Countries such as the UAE, Egypt, Jordan and Morocco are leading the region in implemented renewable energy projects. In this article we will explore projects implemented in the first two countries.

Starting with the UAE, in Abu Dhabi, which hosts the headquarters of the International Renewable Energy Agency (IRENA), a 100MW Concentrated Solar Power (CSP) plant was commissioned. Shams 1 CSP, the US $600 million power plant, is the largest renewable energy project in the MENA so far. Shams 1 CSP was launched by a joint venture between MASDAR, Total, and Adenqoa [5]. Abu Dhabi has also constructed the first phase of Masdar City, a low-carbon and environmentally friendly city. The city is powered by a 10MW solar PV power plant and 1 MW installed on the rooftops of the buildings [6]. In addition, First Solar inaugurated Dubai Electricity and Water Authority’s (DEWA) 13MW PV plant, which cost US $33 million to US $35 million. This was the first phase of the planned 1000MW Solar Park in Dubai, by 2030 [7].

The Egyptian state had this notion in mind since 1970, long before it solidified as a regional trend. It started with the utilization of the Aswan High Dam in 1970 to generate hydroelectric power.
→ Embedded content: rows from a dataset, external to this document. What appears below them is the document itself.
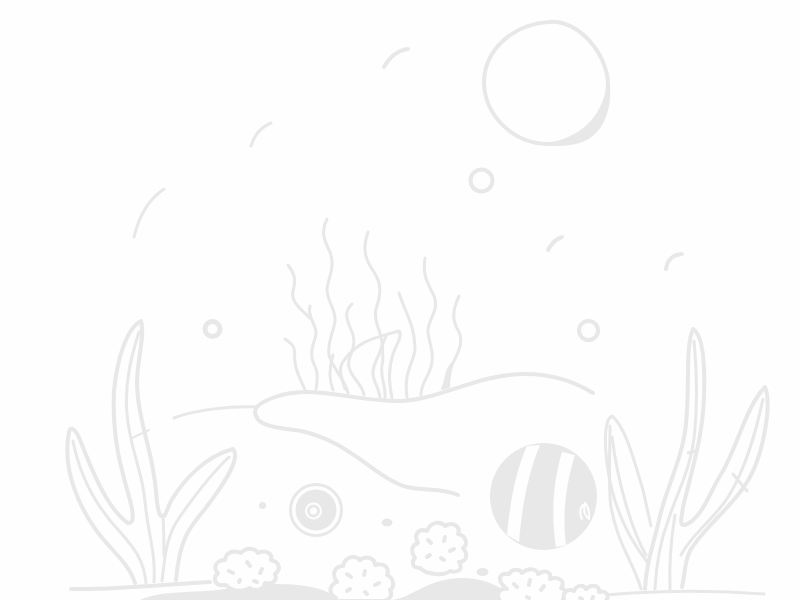
<!DOCTYPE html>
<html lang="en">
<head>
<meta charset="utf-8">
<title>Seabed line drawing</title>
<style>
:root { --paper: #fefefe; --ink: #e8e8e8; }
html, body { margin: 0; background: var(--paper); overflow: hidden; }
.seabed { display: block; width: 800px; height: 600px; background: var(--paper); }
.line { fill: none; stroke: var(--ink); stroke-width: 4; stroke-linecap: round; stroke-linejoin: round; }
.thin { stroke-width: 3; }
.fine { stroke-width: 2; }
.solid { fill: var(--ink); }
.blank { fill: var(--paper); }
.coral { fill: var(--paper); }
</style>
</head>
<body>
<svg class="seabed" viewBox="0 0 800 600" role="img" aria-label="Line drawing of a seabed with corals, seaweed, shells and bubbles">
  <defs>
    <clipPath id="ball-edge"><circle cx="543.5" cy="496.500" r="54"/></clipPath>
  </defs>

  <g id="bubbles">
    <path class="line" d="M549 22C577 19 607 52 608 84C609 119 584 144 547 144C512 143 485 115 484 83C484 49 514 24 549 22Z"/>
    <path class="solid" d="M606 84C606 107 586 139 545 143C550 147 566 147 580 143C604 135 612 109 610 84Z"/>
    <circle class="line" cx="481.500" cy="180.500" r="11"/>
    <circle class="line" cx="588.500" cy="330.500" r="9.500" stroke-width="3"/>
    <circle class="line" cx="212.500" cy="329" r="7.500" style="stroke-width:5"/>
  </g>

  <g id="water-glints" class="line">
    <path d="M384 67Q393 51 408 49"/>
    <path class="thin" d="M251 146Q256 129 271 123"/>
    <path class="thin" d="M134 237C139 216 149 199 164 189"/>
    <path d="M548 250Q553 240 562 237"/>
    <path d="M666 269Q668 255 682 254"/>
  </g>

  <g id="seaweed" class="line">
    <path class="thin" d="M285 339C299 348 293 352 295 362C296 373 301 380 305 390"/>
    <path class="thin" d="M288 265C297 277 295 283 293 291C290 302 303 311 311 319"/>
    <path class="thin" d="M310 306C307 317 316 324 316 333C316 341 310 346 312 358C313 366 320 368 316 389"/>
    <path class="thin" d="M327 219C320 232 325 242 330 252C336 268 327 280 327 290C328 304 336 309 335 321C334 331 327 342 329 355C331 366 345 379 348 393"/>
    <path class="thin" d="M333 355C329 368 329 380 333 390"/>
    <path class="thin" d="M352 304C341 314 350 325 353 335C357 350 346 357 349 367C351 378 362 383 364 395"/>
    <path class="thin" d="M368 232C361 251 367 262 374 272C383 286 380 297 376 309C373 321 381 330 382 343C382 355 372 361 373 375C374 383 379 388 380 398"/>
    <path class="thin" d="M399 293C405 312 414 324 415 346C416 362 403 368 407 397"/>
    <path class="thin" d="M425 258C422 277 429 285 434 296C440 311 427 320 428 332C429 343 434 351 432 362C430 377 421 381 421 395"/>
    <path class="thin" d="M459 296C451 313 453 322 459 332C465 346 454 358 450 370L444 388"/>
    <path class="solid fine" d="M453 362C444 371 447 379 442 389L449 387Q449 377 453 362Z"/>
    <path class="thin" d="M345 389C340 374 338 367 345 359C359 340 378 337 399 331C403 336 396 345 393 354C388 370 389 382 392 398"/>
    <path class="thin" d="M386 337C379 346 385 355 382 365C380 377 386 386 385 398"/>
  </g>

  <g id="sand-dune" class="line">
    <path class="thin" d="M174 418C194 410 228 406 258 407"/>
    <path d="M593 393C570 379 546 374 526 374C477 374 445 398 402 401C366 402 338 392 306 392C282 392 255 402 255 412C256 428 283 428 301 431C350 441 376 479 407 487C424 491 443 488 458 495"/>
  </g>

  <g id="left-coral" class="line">
    <path d="M135 583C131 570 122 560 111 548C88 524 60 478 69 432C71 424 77 432 80 440C91 467 106 508 128 523C135 524 133 512 130 500C120 465 112 437 114 391C117 360 126 329 141 321C145 334 138 357 137 380C137 416 150 445 154 476C157 491 156 507 160 515C166 520 166 510 171 501C184 479 206 456 233 449C242 459 221 488 205 509C191 526 180 536 176 580"/>
    <path class="thin" d="M146 583C144 560 134 548 121 533C96 507 80 477 73 441"/>
    <path class="thin" d="M154 582C156 554 148 533 145 502C143 472 130 450 127 414C124 383 132 354 139 332"/>
    <path class="thin" d="M162 581C165 556 166 537 179 518C195 495 211 474 229 457"/>
    <path class="thin" d="M163 515Q164 534 164 556"/>
    <path class="fine" d="M132 438L149 430"/>
  </g>

  <g id="right-coral" class="line">
    <path d="M648 563C629 539 612 505 607 463C604 439 605 419 612 416C626 427 635 464 643 490L651 526" class="thin"/>
    <path class="thin" d="M641 589C634 563 618 546 611 507C608 488 610 456 610 426"/>
    <path class="thin" d="M646 555C632 531 618 484 612 437"/>
    <path d="M645 589C646 565 653 546 660 516C667 486 683 457 686 424C690 384 685 348 693 329C704 336 705 368 704 396C703 437 691 473 683 507C682 517 677 530 689 523C704 514 711 489 723 471C739 442 746 407 765 387C772 403 764 451 750 477C735 505 702 529 690 551C684 563 685 575 682 587"/>
    <path class="thin" d="M655 589C656 567 659 544 669 518C676 495 692 468 695 429C698 395 696 363 694 341"/>
    <path class="thin" d="M670 589C669 562 671 539 675 515"/>
    <path class="thin" d="M681 555C692 533 716 518 730 494C747 465 756 431 763 399"/>
    <path class="thin" d="M688 453L696 451M733 474L747 491"/>
  </g>

  <g id="sea-floor">
    <path class="line" d="M71 589C119 590 169 584 210 582"/>
    <path class="line thin" d="M606 595Q687 588 764 594"/>
    <path class="solid" d="M140 600C165 589 199 594 232 588C264 582 310 582 329 593L340 600ZM392 600C414 597 426 579 461 578Q486 578 505 591L512 600Z"/>
    <ellipse class="solid" cx="387" cy="522.500" rx="5.500" ry="4"/>
    <ellipse class="solid" cx="482.500" cy="572" rx="6" ry="4"/>
    <circle class="solid" cx="262.500" cy="505.500" r="3.500"/>
  </g>

  <g id="round-shell">
    <circle class="line thin" cx="316" cy="510" r="25.500"/>
    <circle class="solid" cx="316" cy="510" r="20.500"/>
    <circle class="blank" cx="313.500" cy="511" r="8.500"/>
    <circle class="solid" cx="313.500" cy="511" r="6.500"/>
    <circle class="blank" cx="313.500" cy="511" r="3.500"/>
  </g>

  <g id="striped-ball" clip-path="url(#ball-edge)">
    <circle class="solid" cx="543.500" cy="496.500" r="53.500"/>
    <path class="blank" d="M527 446L540 445C528 474 522 506 519 542L507 535C510 502 516 470 527 446ZM562 452L575 455C566 483 562 516 566 545L556 547C551 515 553 482 562 452Z"/>
    <path class="line fine" style="stroke:var(--paper)" d="M582 519Q578 511 583 505M585 503Q590 509 589 519Q582 514 585 503Z"/>
  </g>

  <g id="coral-tufts" class="line">
    <path class="coral" d="M226 585C215 587 212 579 218 573C212 567 217 560 225 560C226 551 235 550 241 553C247 546 256 549 258 553C266 549 273 554 271 560C280 562 281 570 275 574C278 581 271 585 265 583C264 590 255 592 250 588C243 593 231 591 226 585Z"/>
    <path d="M229 571L233 573M247 562L250 566M262 569L260 573M239 582L240 580M254 581L257 582"/>
    <path class="coral" d="M336 598C328 594 329 585 337 582C331 574 335 566 343 566C345 556 355 555 360 560C366 555 375 558 375 565C384 562 390 568 387 575C394 578 395 587 390 590C394 597 387 601 382 601H340"/>
    <path d="M347 574L351 577M365 571L364 575M379 583L375 585M347 591L350 589M365 592L367 594"/>
    <path class="coral" d="M420 568C411 568 412 561 415 558C410 550 412 545 418 543C413 534 419 528 427 531C431 521 441 521 445 526C453 521 461 527 458 534C467 536 468 545 463 548C469 555 466 562 459 562C464 570 457 573 450 571C444 576 427 575 420 568Z"/>
    <path d="M428 540L431 543M445 537L444 541M454 549L450 551M427 557L430 555M441 558L444 560"/>
    <path class="coral" d="M500 601C495 594 500 588 507 589C496 580 499 572 509 574C513 568 520 569 522 573C529 567 537 569 538 574C545 569 552 572 550 579C560 576 566 582 561 588C568 590 566 597 562 601"/>
    <path d="M514 584L517 587M530 580L529 585M544 586L541 590M527 597L529 598"/>
    <path class="coral" d="M564 600C562 592 568 588 574 591C577 584 584 585 586 589C592 583 600 586 599 592C606 590 610 595 606 601"/>
    <path d="M580 598L582 599M593 597L592 600"/>
  </g>
</svg>
</body>
</html>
It took the Arab Contractors, the project’s main contractor, ten years to finish its construction [8]. Later in 1986, the New & Renewable Energy Authority (NREA) was established to act as a centralized agency to develop and expand renewable energy on a national level [9]. In 2000, construction in the Zafarana Wind Farms started, and by 2010, the installed capacity reached 550MV [10]. Additionally, Orascom Construction (OC) partnered with Solar Millennium to construct and install Kuraymat solar power field, Egypt’s first hybrid solar-thermal plant, with a total of 150MW electric capacity. The plant’s cost, which was finalized in 2010, was US $123 million [11]. Currently, the UAE-Egypt Task Force (ETF) and Complete Energy Solutions (CES) are partnering to develop and construct 4 solar power plants in the Red-Sea governorate with a total capacity of 14MW. Egypt is planning on increasing the total capacity of renewable energy projects to 4,300 MW. It has already elected 67 international consortium companies from 177 companies which applied to invest in this sector. This is part of Egypt’s energy strategy aiming for renewable energy to represent more than 20% of Egypt’s energy mix by 2020 [12].

To conclude, MENA region countries cannot maintain the current subsidies dedicated to the generation of energy. This is one of the main reasons they are investing in diversifying their energy resources and taking advantage of renewable energy by increasing its share in the energy mix. Countries such as the UAE and Egypt have serious steps and already developed and implemented a number of significant projects.

Ahmed el Deeb, Analyst at Infomineo. www.infomineo.com

[1] IFC
[2] The National
[3] World Bank
[4] IRENA
[5] Renewable Energy Focus
[6] Masdar City
[7] Bloomberg
[8] Britannica
[9] New and Renewable Energy Authority
[10] Norton Rose Fulbright
[11] Orascom Construction
[12] Zawya